# [INSTRUCTIONS FOR THE TASK]
In the data that follows, count the lines in which the word "camera" occurs, and report that figure alone.

^^^^^^^^

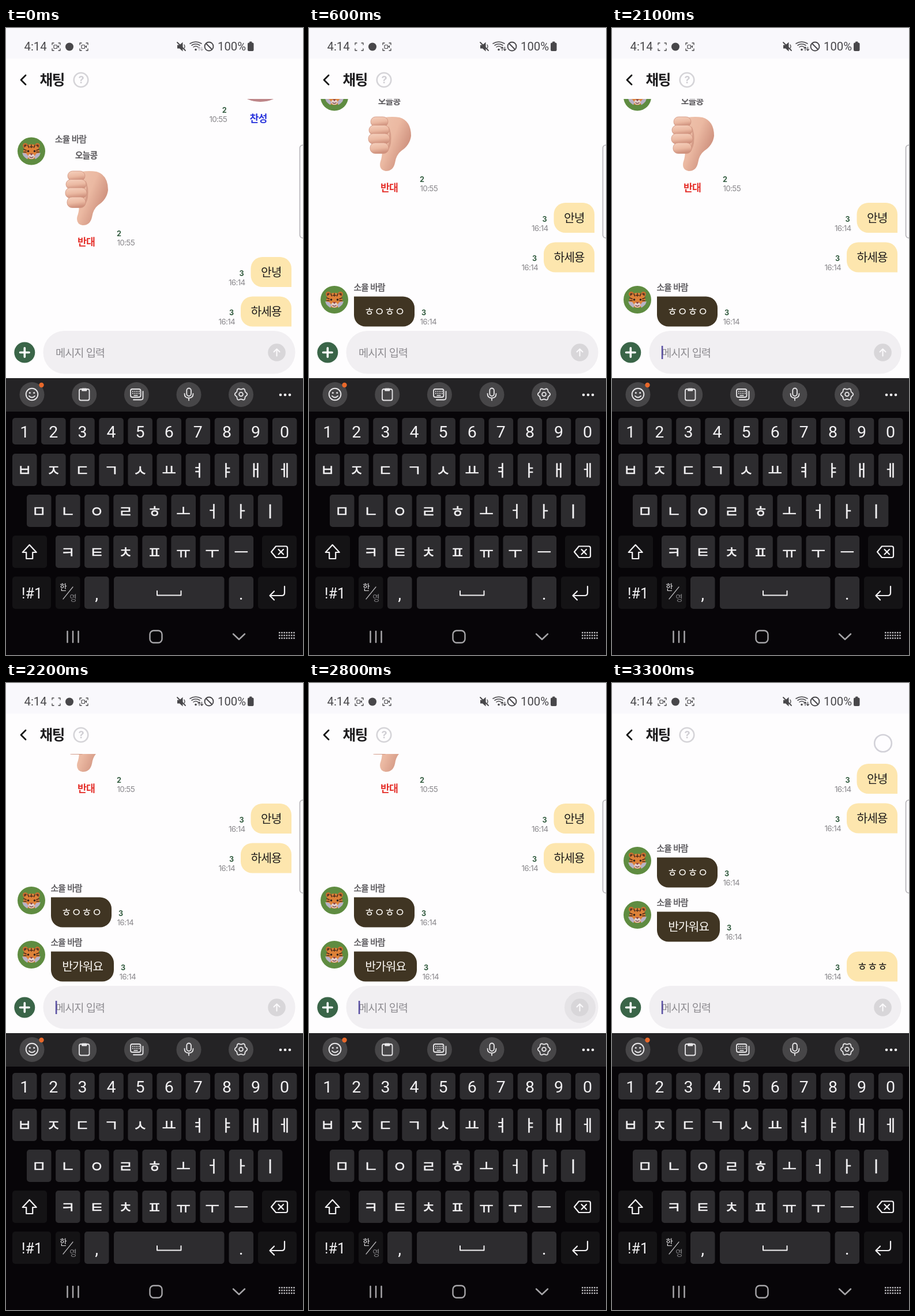
An HTML page for the animation above (3400 ms loop, 515x1087 px).

```html
<!DOCTYPE html>
<html lang="ko">
<head>
<meta charset="utf-8">
<title>채팅</title>
<style>
html, body { margin: 0; width: 100%; height: 100%; overflow: hidden; background: #fefdfe; }
svg { display: block; width: 515px; height: 1087px; }
.ko { font-family: "Noto Sans CJK KR", "Noto Sans CJK", "Noto Sans CJK JP", sans-serif; letter-spacing: -.055em; }
.num { font-family: Inter, sans-serif; letter-spacing: -.05em; }
.sys { font-family: Roboto, sans-serif; }
.key { font-family: Roboto, "Noto Sans CJK KR", "Noto Sans CJK", sans-serif; }
</style>
</head>
<body>
<svg id="stage" viewBox="0 0 515 1087" xmlns="http://www.w3.org/2000/svg"></svg>
<script>
const LOOP = 3400;
const GREEN = '#3a6548', YELLOW = '#fde6ae', BROWN = '#403523', KEY = '#2d2c2f', DARK = '#141315';

const rect = (x, y, w, h, fill, r = 0, more = '') =>
  `<rect x="${x}" y="${y}" width="${w}" height="${h}" rx="${r}" fill="${fill}" ${more}/>`;
const circle = (x, y, r, fill, more = '') =>
  `<circle cx="${x}" cy="${y}" r="${r}" fill="${fill}" ${more}/>`;
const oval = (x, y, rx, ry, fill, more = '') =>
  `<ellipse cx="${x}" cy="${y}" rx="${rx}" ry="${ry}" fill="${fill}" ${more}/>`;
const line = (d, color, w = 2, more = '') =>
  `<path d="${d}" fill="none" stroke="${color}" stroke-width="${w}" stroke-linecap="round" stroke-linejoin="round" ${more}/>`;
const shape = (d, fill, more = '') => `<path d="${d}" fill="${fill}" ${more}/>`;
const group = (id, body, more = '') => `<g id="${id}" ${more}>${body}</g>`;

// y is the optical middle of the line; weight 500 is a regular face with a thin outline
const text = (s, x, y, size, fill, cls = 'ko', anchor = 'start', weight = 400) =>
  `<text class="${cls}" x="${x}" y="${y + size * (cls === 'ko' ? .38 : .358)}" font-size="${size}" ` +
  `fill="${fill}" text-anchor="${anchor}" ` +
  (weight === 500 ? `stroke="${fill}" stroke-width=".5"` : `font-weight="${weight}"`) + `>${s}</text>`;

function statusBar() {
  const ink = '#48474a';
  const corners = x => line(
    `M${x - 7} 29V26h3M${x + 4} 26h3V29M${x + 7} 36V39h-3M${x - 4} 39h-3V36`, ink, 1.3);
  const camera = x => rect(x - 4, 29.5, 5.5, 6, 'none', 1, `stroke="${ink}" stroke-width="1.2"`) +
    shape(`M${x + 2} 32l3-2v5z`, ink);
  const wifi = [10, 7, 4].map(r =>
    line(`M${329 - r} ${37 - r}Q329 ${36 - r * 1.5} ${329 + r} ${37 - r}`, ink, 1.5)).join('');
  return rect(0, 0, 515, 53, '#f9f8fc') +
    text('4:14', 31.5, 32, 20.3, ink, 'sys') +
    corners(87) + group('rec', camera(87)) +
    circle(110, 32.5, 7, ink) +
    corners(135) + camera(135) +
    shape('M297 29.5h4l5.500-5v16l-5.500-5h-4z', ink) +
    line('M297 25l14 14', ink, 1.8) + line('M309 29q2 3 0 6', ink, 1.3) +
    wifi + circle(329, 37.5, 1.8, ink) +
    group('data', line('M335 39v-6m-2 2l2-2 2 2M339.500 33v6m-2-2l2 2 2-2', ink, 1.2)) +
    circle(352, 32, 7.5, 'none', `stroke="${ink}" stroke-width="1.9"`) +
    line('M347 27l10 10', ink, 1.9) +
    text('100%', 367, 32, 20.3, ink, 'sys') +
    rect(419, 25.5, 10.5, 14.5, ink, 2) + rect(422, 23.5, 4.5, 3, ink, 1);
}

function header() {
  return line('M34 82l-8 8 8 8', '#111', 2.8) +
    text('채팅', 58.5, 90, 24.6, '#1c1b1d', 'ko', 'start', 600) +
    circle(130, 90, 12.3, 'none', 'stroke="#d5d4d8" stroke-width="2.6"') +
    text('?', 130, 90, 18, '#d0cfd4', 'num', 'middle', 700) +
    group('spin', circle(470, 104.5, 14.8, '#fefdff', 'stroke="#d2d1d8" stroke-width="2.6"'));
}

function tiger(cy) {
  const both = make => [-1, 1].map(make).join('');
  const ears = both(s =>
    circle(44 + s * 10.5, cy - 9.5, 4.5, '#c96f30') + circle(44 + s * 10.5, cy - 9, 2.4, '#5b3825'));
  const cheeks = both(s => {
    const x = 44 + s * 9;
    return shape(`M${x} ${cy + 4}L${x + s * 7} ${cy + 3}L${x + s * 5} ${cy + 8}L${x + s * 2} ${cy + 11}L${x - s * 2} ${cy + 14}L${x - s * 4} ${cy + 9}Z`, '#b9b2c6');
  });
  const marks = both(s =>
    circle(44 + s * 5.5, cy, 1.8, '#2c201d') +
    line(`M${44 + s * 13} ${cy - 3}l${-s * 4} 1.500M${44 + s * 13} ${cy + 1.5}l${-s * 4} 0M${44 + s * 6} ${cy - 10}l${-s * 1.5} 3.500`, '#4a2b1c', 1.7));
  return circle(44, cy, 24, '#5f8c41') + ears +
    oval(44, cy + 1, 14, 13, '#dd8138') + cheeks + marks +
    line(`M44 ${cy - 11}v5M41.500 ${cy - 7.500}h5`, '#4a2d1d', 1.5) +
    oval(44, cy + 9, 5.5, 4.5, '#e3cfcb') +
    shape(`M41 ${cy + 4}h6l-3 3.500z`, '#8c4040') +
    line(`M41 ${cy + 10}q3 2.500 6 0`, '#7a4040', 1.3);
}

function thumbDown() {
  const fingers = [[107, 248, 30, 17], [104, 262.5, 35, 17], [103, 277, 37, 18], [106, 293, 32, 18.5]];
  return shape('M116 253Q136 246 157 249Q177 255 177 281Q175 297 160 307Q151 314 149 328Q146 342 133 342Q121 340 123.500 327Q128 314 126 306L112 296Z', 'url(#skin)') +
    shape('M138 264Q142 290 134 309Q140 304 142 294Q144 276 138 264Z', '#c07f6e', 'opacity=".5"') +
    fingers.map(([x, y, w, h]) =>
      rect(x, y, w, h, 'url(#finger)', 8.5, 'stroke="#cf917d" stroke-width=".8"')).join('');
}

const count = (n, x, y, anchor) => text(n, x, y, 12.6, '#335c40', 'num', anchor, 700);
const clock = (s, x, y, anchor) => text(s, x, y, 13.5, '#89878b', 'num', anchor);
const sender = (x, y) => text('소율 바람', x, y, 14.7, '#59575b', 'ko', 'start', 500);

function sent(s, x, y) {
  const w = 495 - x;
  return shape(`M${x + 20} ${y}h${w - 40}a20 20 0 0 1 20 20v32h${20 - w}a20 20 0 0 1-20-20v-12a20 20 0 0 1 20-20z`, YELLOW) +
    text(s, x + w / 2, y + 26, 20.4, '#1f1d1c', 'ko', 'middle') +
    count(3, x - 12.5, y + 28, 'end') + clock('16:14', x - 10, y + 44, 'end');
}

function received(s, w, y) {
  return tiger(y + 5.5) + sender(77.5, y - 16) +
    shape(`M78 ${y}h${w - 20}a20 20 0 0 1 20 20v12a20 20 0 0 1-20 20h${40 - w}a20 20 0 0 1-20-20z`, BROWN) +
    text(s, 78 + w / 2, y + 26, 20.4, '#fbf8f3', 'ko', 'middle') +
    count(3, 78 + w + 12, y + 28) + clock('16:14', 78 + w + 9.5, y + 44);
}

function messages() {
  return oval(441, 113, 31, 15, '#bd8588') +
    text('찬성', 437.5, 156, 17.3, '#2a35dc', 'ko', 'middle', 700) +
    count(2, 382, 142.5, 'end') + clock('10:55', 383, 158.5, 'end') +
    tiger(213.5) + sender(85, 192) +
    text('오늘콩', 139, 220.5, 14.9, '#555357', 'ko', 'middle', 600) +
    thumbDown() +
    text('반대', 139, 370, 17.3, '#e5322d', 'ko', 'middle', 700) +
    count(2, 192, 356) + clock('10:55', 192.5, 372) +
    sent('안녕', 424.5, 397) + sent('하세용', 407, 465.5) +
    received('ㅎㅇㅎㅇ', 105, 559.5) + received('반가워요', 109, 653.5) +
    sent('ㅎㅎㅎ', 407, 722.5);
}

function inputBar() {
  const caret = (id, x) => rect(x, 551, 2.6, 23, '#5b51a3', 0, `id="${id}"`);
  return circle(32.3, 562.5, 18, GREEN) + line('M24.500 562.500h15.600M32.300 554.700v15.600', '#fff', 3.6) +
    rect(64.5, 525, 437, 74.5, '#f1eff2', 37) +
    group('ripple', circle(470, 562.5, 27, '#e5e3e6')) +
    circle(469.5, 562.5, 15.3, '#d8d6d9', 'id="send"') +
    line('M469.500 568.500v-12m-5 5l5-5 5 5', '#fbfafc', 2) +
    group('hint', text('메시지 입력', 86, 562.5, 18.7, '#8d8b90')) +
    group('typed', text('ㅎㅎㅎ', 85.5, 562.5, 18.4, '#1d1c1f') +
      rect(86, 571.3, 47, 1.4, '#2c2b2e') + caret('caretEnd', 132.5)) +
    caret('caret', 85.8);
}

function toolbar() {
  const ink = '#e9e8ea';
  const box = (x, y, w, h, r) => rect(x, y, w, h, 'none', r, `stroke="${ink}" stroke-width="1.8"`);
  let gear = '';
  for (let i = 0; i <= 72; i++) {
    const a = i * Math.PI / 36, r = 9.6 + 1.1 * Math.cos(6 * a);
    gear += `${i ? 'L' : 'M'}${(407.5 + r * Math.cos(a)).toFixed(1)} ${(635 + r * Math.sin(a)).toFixed(1)}`;
  }
  let dots = '';
  for (let i = 0; i < 8; i++) dots += rect(219 + i % 4 * 3.6, 629 + (i >> 2) * 3.6, 1.8, 1.8, ink);
  const icons = [45, 135.7, 226.4, 317, 407.5].map(x => circle(x, 635.5, 21.5, '#474648')).join('') +
    circle(45, 635, 10.3, 'none', `stroke="${ink}" stroke-width="1.9"`) +
    circle(41.3, 632.5, 1.5, ink) + circle(48.7, 632.5, 1.5, ink) + line('M40 638q5 5 10 0', ink, 1.8) +
    circle(61.5, 619, 4.2, '#e8682a') +
    box(127, 626, 17.5, 19.5, 3) + rect(131, 624.5, 9.5, 5, ink, 1.5) +
    box(216, 626, 17.5, 14, 3) + dots + rect(221.5, 636.3, 7, 1.6, ink) +
    line('M237.500 630v11q0 3.500-3.500 3.500h-13', ink, 1.8) +
    box(313.3, 624.5, 7.6, 13.5, 3.8) + line('M309.500 634q0 7.500 7.500 7.500t7.500-7.500M317 641.500v4', ink, 1.8) +
    line(gear + 'Z', ink, 1.8) + circle(407.5, 635, 3.4, 'none', `stroke="${ink}" stroke-width="1.8"`);
  const words = line('M35 626l-10.500 10.500 10.500 10.500', ink, 2) +
    circle(388, 636, 11, '#5c5420', 'opacity=".45"') +
    [['ㅎ', 127], ['흠', 257], ['ㅎㅇ', 387]].map(([s, x]) =>
      text(s, x, 636, 20, ink, 'ko', 'middle')).join('');
  return rect(0, 607, 515, 58, '#242325') + group('icons', icons) + group('words', words) +
    [476, 484, 492].map(x => circle(x, 636, 2.3, '#f4f3f5')).join('');
}

function keyboard() {
  const ink = '#f3f2f4', step = 50.1;
  const row = (chars, x, y, h, size, weight) => [...chars].map((c, i) =>
    rect(x + i * step, y, 42.5, h, KEY, 5) +
    text(c, x + i * step + 21.2, y + h / 2 + 1, size, ink, 'key', 'middle', weight)).join('');
  const jamo = (chars, x, y) => row(chars, x, y, 56, 27, 500);
  let dots = '';
  for (let i = 0; i < 21; i++) dots += rect(473 + i % 7 * 4.2, 1047 + Math.floor(i / 7) * 4.8, 2.5, 2.5, '#bcbbbe');
  const nav = '#a6a5a8';
  return rect(0, 607, 515, 480, '#070508') + toolbar() +
    row('1234567890', 11, 676, 46, 28.5) +
    jamo('ㅂㅈㄷㄱㅅㅛㅕㅑㅐㅔ', 11, 738) +
    jamo('ㅁㄴㅇㄹㅎㅗㅓㅏㅣ', 36, 809) +
    jamo('ㅋㅌㅊㅍㅠㅜㅡ', 86, 880) +
    rect(11, 880, 60, 56, DARK, 5) + rect(444, 880, 60, 56, DARK, 5) +
    line('M40.700 896l12 13h-6.500v11h-11v-11h-6.500z', ink, 2.2) +
    line('M468 898.500h17q3 0 3 3v13.500q0 3-3 3h-17l-8-9.750zM472.500 904l8.500 8.500m0-8.500l-8.500 8.500', ink, 2.2) +
    rect(11, 951, 67, 56, DARK, 5) + text('!#1', 45, 980, 25, ink, 'key', 'middle') +
    rect(86, 951, 42.5, 56, DARK, 5) +
    text('한', 99, 969, 13.5, ink, 'ko', 'middle') + text('영', 116, 988, 13.5, '#858487', 'ko', 'middle') +
    line('M99 990l17-21', '#b8b7ba', 1.2) +
    row(',', 136, 951, 56, 30) + rect(187, 951, 191.5, 56, KEY, 5) +
    line('M262 976v7.500h41.500v-7.500', ink, 2) +
    row('.', 386.5, 951, 56, 30) +
    rect(437, 951, 67, 56, DARK, 5) +
    line('M483 968v11q0 5-5 5h-20m7-7.500l-7.500 7.500 7.500 7.500', ink, 2.2) +
    line('M106.500 1046v19M116 1046v19M125.500 1046v19', nav, 2.5) +
    rect(249.5, 1044.7, 21, 21, 'none', 6.5, `stroke="${nav}" stroke-width="2.4"`) +
    line('M394 1050.500l10 9.500 10-9.500', nav, 2.5) + dots;
}

const stage = document.getElementById('stage');
stage.innerHTML = `<defs>
  <clipPath id="view"><rect x="0" y="123" width="515" height="400"/></clipPath>
  <linearGradient id="skin" x1="0" y1="0" x2="1" y2=".6">
    <stop offset="0" stop-color="#f0c6b0"/><stop offset=".55" stop-color="#ebb9a2"/><stop offset="1" stop-color="#c98977"/>
  </linearGradient>
  <linearGradient id="finger" x1="0" y1="0" x2=".25" y2="1">
    <stop offset="0" stop-color="#f6d1be"/><stop offset=".6" stop-color="#ebb9a2"/><stop offset="1" stop-color="#cf917d"/>
  </linearGradient></defs>` +
  rect(0, 0, 515, 1087, '#fefdfe') + statusBar() + header() +
  `<g clip-path="url(#view)">${group('list', messages())}</g>` +
  rect(509.5, 203, 12, 161, '#fbfafc', 5, 'stroke="#b5b3b8" stroke-width="1.6"') +
  inputBar() + keyboard();

const part = id => document.getElementById(id);
const show = (id, on) => part(id).setAttribute('visibility', on ? 'visible' : 'hidden');
const within = (t, a, b) => t >= a && t < b;

// [start time, list offset]
const scrolls = [[0, 0], [600, 94], [2200, 188], [3000, 257]];
const carets = [[100, 600], [1000, 1500], [2000, 2600], [2800, LOOP]];

function draw(t) {
  const offset = scrolls.filter(s => t >= s[0]).pop()[1];
  const typing = within(t, 2600, 2800);
  part('list').setAttribute('transform', `translate(0 ${-offset})`);
  show('rec', !within(t, 100, 2700));
  part('data').setAttribute('opacity', t < 600 ? .4 : 1);
  show('spin', t >= 3200);
  show('typed', typing);
  show('caretEnd', typing);
  show('hint', !typing);
  show('caret', carets.some(([a, b]) => within(t, a, b)));
  show('words', typing);
  show('icons', !typing);
  show('ripple', within(t, 2800, 3000));
  part('send').setAttribute('fill', typing ? GREEN : '#d8d6d9');
}

const start = performance.now();
function tick() {
  draw((performance.now() - start) % LOOP);
  requestAnimationFrame(tick);
}
tick();
</script>
</body>
</html>
```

^^^^^^^^

# [TASK RESULT]
3